I also found the final “big finish” ending to be way to unbelievable and happened way too fast. It was over in an instant. I didn’t feel like this snug, “all loose ends tied up” ending was earned by everything that proceeded it. It was all just too convenient.
I often don’t say this, since I love stand-alone books now more than ever, but I think this book needed to be a series, to give the author time to better explore this world and flesh it and the characters out more.
Entertainment Factor: 4/5
Like I said, I’m torn about this book because despite the flaws that it had, I still enjoyed it for the most part. I liked the world and I enjoyed seeing this little mystery play out. I was definitely kept guessing till the end on certain things, which was good!
Overall, what I can say is, this is a nice, quick read that has a lot of cool elements to it that keep it from being a dismal disappointment. I was definitely along for the ride and I finished this book pretty quickly! While I wasn’t glued to my seat, there was enough intrigue and sci-fi uniqueness to keep me invested and turning the pages.
Cover Art: 4/5
Part of the reason why I was so interested in picking this book up was because of this gorgeous cover. I mean, it’s sparkly in a subtle way, it’s got this cool sci-fi android face on it and the colors are really appealing.
I think what I like most about it is that you can’t really get the whole story from one glance. There’s enough going on in this image to keep you looking. You can’t take in all the clues right away. I think it pairs nicely with the overall feel of the book. Its beautiful exterior belies the complexity underneath, just like the hybrids in the story.
Overall Rating: 3.5/5 Tiaras 👑👑👑
For me, this was a really cool concept that just didn’t stick the landing. The idea of hybrid “Disney” princesses and a murder mystery in a theme park set in the future sounds so, so cool. It’s like a sci-fi dream! But I didn’t feel the book lived up to the idea it was presenting.
The story had some pretty serious plot holes/conveniences that were entirely too important to gloss over. The characters were a bit underdeveloped for my taste, as was the romance. The world needed so much more building – we only get surface-level descriptions and not enough time spent in the world to really explore it. As a reader, this was really frustrating.
And the ending was just too quickly resolved/all ends tied up too neatly. I felt like there were major elements to the plot that were just explained away so that the book could end, leaving me with questions unanswered.
Would I recommend this book?
Yes. I would.It was still entertaining and had a decent enough plot to keep me interested. I think as a YA book, it’s not the best, but it’s certainly not the worst. It just needed a bit more TLC and development. Since it’s a stand-alone, I think it’s easier for me to recommend, because even if you don’t love it, it’s just one book – one and done. You don’t have to slog through a whole series only to find out it wasn’t worth it.

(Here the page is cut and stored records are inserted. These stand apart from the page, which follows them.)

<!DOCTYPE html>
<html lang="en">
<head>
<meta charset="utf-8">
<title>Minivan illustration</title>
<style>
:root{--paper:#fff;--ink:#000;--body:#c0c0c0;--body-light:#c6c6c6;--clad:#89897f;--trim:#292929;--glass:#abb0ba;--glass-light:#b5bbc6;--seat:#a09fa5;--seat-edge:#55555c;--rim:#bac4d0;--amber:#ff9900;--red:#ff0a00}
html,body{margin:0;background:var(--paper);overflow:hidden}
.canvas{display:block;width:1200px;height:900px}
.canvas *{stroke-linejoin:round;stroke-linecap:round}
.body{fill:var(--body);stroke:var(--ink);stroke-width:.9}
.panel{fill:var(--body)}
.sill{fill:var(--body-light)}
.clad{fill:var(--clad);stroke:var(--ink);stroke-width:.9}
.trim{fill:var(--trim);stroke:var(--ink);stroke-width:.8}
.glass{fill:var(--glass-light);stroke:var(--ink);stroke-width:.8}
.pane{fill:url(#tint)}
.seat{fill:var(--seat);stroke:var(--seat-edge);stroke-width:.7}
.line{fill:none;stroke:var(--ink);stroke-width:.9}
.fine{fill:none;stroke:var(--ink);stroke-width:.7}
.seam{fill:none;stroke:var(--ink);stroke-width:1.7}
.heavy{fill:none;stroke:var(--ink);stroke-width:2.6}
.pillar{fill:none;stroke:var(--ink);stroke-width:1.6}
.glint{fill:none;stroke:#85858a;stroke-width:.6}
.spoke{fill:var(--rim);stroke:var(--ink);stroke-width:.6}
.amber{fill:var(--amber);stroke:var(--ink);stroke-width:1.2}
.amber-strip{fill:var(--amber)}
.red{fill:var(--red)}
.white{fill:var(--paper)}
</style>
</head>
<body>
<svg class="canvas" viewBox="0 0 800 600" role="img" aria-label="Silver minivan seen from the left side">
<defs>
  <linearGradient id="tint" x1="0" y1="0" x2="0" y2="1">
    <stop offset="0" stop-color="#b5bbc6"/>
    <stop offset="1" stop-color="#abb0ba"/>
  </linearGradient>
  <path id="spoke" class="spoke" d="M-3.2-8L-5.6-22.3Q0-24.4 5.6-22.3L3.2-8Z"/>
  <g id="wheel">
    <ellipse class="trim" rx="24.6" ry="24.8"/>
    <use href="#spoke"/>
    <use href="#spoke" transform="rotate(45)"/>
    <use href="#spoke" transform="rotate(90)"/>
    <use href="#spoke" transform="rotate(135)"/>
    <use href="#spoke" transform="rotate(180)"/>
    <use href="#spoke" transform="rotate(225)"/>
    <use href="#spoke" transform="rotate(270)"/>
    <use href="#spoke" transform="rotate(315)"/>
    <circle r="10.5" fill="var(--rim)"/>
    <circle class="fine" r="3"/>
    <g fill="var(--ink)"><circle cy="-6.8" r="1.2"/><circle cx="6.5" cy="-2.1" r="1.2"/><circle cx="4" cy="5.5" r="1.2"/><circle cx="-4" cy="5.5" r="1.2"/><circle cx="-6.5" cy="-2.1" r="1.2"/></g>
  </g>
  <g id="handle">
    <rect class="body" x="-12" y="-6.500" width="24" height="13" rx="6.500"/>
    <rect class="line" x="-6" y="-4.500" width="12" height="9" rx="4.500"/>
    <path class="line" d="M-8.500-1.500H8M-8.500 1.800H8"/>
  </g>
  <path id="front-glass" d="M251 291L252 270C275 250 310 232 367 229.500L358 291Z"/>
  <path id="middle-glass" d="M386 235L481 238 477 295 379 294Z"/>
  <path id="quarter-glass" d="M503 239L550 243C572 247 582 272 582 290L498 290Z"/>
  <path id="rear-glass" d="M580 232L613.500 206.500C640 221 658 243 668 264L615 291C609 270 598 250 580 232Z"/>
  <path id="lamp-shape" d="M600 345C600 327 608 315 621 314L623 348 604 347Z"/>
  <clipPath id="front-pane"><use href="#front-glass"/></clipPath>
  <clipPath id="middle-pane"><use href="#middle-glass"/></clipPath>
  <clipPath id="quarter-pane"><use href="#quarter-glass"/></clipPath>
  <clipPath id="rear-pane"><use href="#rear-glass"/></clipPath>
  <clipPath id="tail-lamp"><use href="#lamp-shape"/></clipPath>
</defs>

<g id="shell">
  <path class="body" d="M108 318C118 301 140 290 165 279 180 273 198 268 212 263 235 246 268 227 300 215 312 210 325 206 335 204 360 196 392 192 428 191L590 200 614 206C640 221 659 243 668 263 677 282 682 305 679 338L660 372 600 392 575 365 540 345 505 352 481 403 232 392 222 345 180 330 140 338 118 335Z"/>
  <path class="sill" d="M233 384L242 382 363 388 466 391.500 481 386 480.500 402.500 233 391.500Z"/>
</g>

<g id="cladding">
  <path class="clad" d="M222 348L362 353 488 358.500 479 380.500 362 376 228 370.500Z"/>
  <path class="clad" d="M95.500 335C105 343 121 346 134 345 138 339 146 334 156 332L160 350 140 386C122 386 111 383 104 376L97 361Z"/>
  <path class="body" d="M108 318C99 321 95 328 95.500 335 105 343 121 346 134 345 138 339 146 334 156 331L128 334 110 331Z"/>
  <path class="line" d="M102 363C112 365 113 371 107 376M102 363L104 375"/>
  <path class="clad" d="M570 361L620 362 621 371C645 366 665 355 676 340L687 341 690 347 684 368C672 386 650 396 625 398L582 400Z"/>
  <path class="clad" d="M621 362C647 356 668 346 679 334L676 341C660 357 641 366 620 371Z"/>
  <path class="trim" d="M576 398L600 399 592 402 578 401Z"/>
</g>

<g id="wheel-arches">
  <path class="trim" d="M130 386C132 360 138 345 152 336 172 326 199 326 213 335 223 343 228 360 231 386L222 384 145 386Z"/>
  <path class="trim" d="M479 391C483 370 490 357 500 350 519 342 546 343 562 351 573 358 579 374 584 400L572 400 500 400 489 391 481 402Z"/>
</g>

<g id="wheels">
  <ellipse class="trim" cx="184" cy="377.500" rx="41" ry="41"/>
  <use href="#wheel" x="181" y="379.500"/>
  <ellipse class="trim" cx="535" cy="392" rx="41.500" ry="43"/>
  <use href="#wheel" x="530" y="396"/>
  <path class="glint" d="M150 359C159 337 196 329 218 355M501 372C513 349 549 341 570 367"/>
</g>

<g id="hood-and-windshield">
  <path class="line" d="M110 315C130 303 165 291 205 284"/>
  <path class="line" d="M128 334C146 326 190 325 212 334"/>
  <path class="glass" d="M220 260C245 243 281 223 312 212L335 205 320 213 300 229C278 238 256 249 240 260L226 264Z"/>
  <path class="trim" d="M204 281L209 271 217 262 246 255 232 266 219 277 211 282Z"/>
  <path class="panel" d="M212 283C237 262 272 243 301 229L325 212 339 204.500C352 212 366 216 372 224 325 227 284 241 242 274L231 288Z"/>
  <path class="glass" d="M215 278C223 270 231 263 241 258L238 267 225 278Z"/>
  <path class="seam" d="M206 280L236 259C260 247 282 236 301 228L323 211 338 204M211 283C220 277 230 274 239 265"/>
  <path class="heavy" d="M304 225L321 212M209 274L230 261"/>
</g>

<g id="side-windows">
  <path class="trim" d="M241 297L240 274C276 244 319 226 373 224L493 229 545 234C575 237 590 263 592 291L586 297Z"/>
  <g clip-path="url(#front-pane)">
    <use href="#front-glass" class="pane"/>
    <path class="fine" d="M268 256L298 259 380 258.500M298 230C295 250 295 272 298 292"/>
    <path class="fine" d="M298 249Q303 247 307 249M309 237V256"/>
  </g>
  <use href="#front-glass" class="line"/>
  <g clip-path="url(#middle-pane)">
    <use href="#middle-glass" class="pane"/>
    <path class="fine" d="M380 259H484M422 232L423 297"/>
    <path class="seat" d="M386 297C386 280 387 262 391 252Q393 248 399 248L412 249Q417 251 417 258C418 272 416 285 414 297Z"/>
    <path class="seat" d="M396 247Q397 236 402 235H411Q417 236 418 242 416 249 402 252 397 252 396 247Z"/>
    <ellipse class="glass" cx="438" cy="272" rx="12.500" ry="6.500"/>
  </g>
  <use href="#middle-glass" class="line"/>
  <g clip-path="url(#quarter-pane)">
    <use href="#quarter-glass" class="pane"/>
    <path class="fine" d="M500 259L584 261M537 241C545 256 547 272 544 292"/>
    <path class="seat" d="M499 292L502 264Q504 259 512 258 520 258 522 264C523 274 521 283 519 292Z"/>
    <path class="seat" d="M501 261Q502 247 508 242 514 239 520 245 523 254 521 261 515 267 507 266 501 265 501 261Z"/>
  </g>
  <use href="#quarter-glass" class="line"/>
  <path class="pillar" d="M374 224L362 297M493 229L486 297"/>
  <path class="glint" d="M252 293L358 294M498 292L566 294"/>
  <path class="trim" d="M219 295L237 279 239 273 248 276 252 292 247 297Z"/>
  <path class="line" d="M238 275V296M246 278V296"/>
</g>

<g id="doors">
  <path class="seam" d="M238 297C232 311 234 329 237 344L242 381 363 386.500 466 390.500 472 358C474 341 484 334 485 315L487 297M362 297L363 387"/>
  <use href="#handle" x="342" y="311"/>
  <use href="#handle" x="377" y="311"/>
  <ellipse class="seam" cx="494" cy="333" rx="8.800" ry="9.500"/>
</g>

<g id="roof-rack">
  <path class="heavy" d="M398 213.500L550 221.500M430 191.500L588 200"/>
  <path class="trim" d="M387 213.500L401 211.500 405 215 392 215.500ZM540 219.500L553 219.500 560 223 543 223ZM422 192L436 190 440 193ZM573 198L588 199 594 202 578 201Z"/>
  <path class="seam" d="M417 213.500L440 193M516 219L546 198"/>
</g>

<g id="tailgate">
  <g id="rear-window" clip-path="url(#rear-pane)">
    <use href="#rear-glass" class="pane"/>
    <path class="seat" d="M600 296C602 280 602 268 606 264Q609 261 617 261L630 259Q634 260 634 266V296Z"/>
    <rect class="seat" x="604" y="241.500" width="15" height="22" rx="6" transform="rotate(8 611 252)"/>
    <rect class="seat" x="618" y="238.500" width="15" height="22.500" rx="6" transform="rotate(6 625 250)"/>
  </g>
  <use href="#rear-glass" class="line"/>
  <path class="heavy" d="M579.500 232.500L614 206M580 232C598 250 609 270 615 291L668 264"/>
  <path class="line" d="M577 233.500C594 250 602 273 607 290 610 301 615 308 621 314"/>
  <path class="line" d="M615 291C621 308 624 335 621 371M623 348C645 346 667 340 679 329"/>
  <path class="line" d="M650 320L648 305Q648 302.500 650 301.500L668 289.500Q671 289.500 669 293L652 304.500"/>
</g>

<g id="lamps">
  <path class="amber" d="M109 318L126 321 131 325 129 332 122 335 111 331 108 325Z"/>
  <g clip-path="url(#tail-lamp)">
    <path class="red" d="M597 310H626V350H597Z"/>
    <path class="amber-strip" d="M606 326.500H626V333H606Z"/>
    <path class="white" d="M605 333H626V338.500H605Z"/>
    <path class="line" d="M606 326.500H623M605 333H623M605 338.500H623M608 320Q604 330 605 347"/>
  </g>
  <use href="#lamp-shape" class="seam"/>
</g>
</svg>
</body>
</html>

Thoughts & Thanks
Thank you so much for reading this post. I would love to hear your thoughts on this book if you have read it. If you’re considering reading it, let me know what you think, once you do!
Happy reading! I leave you with this: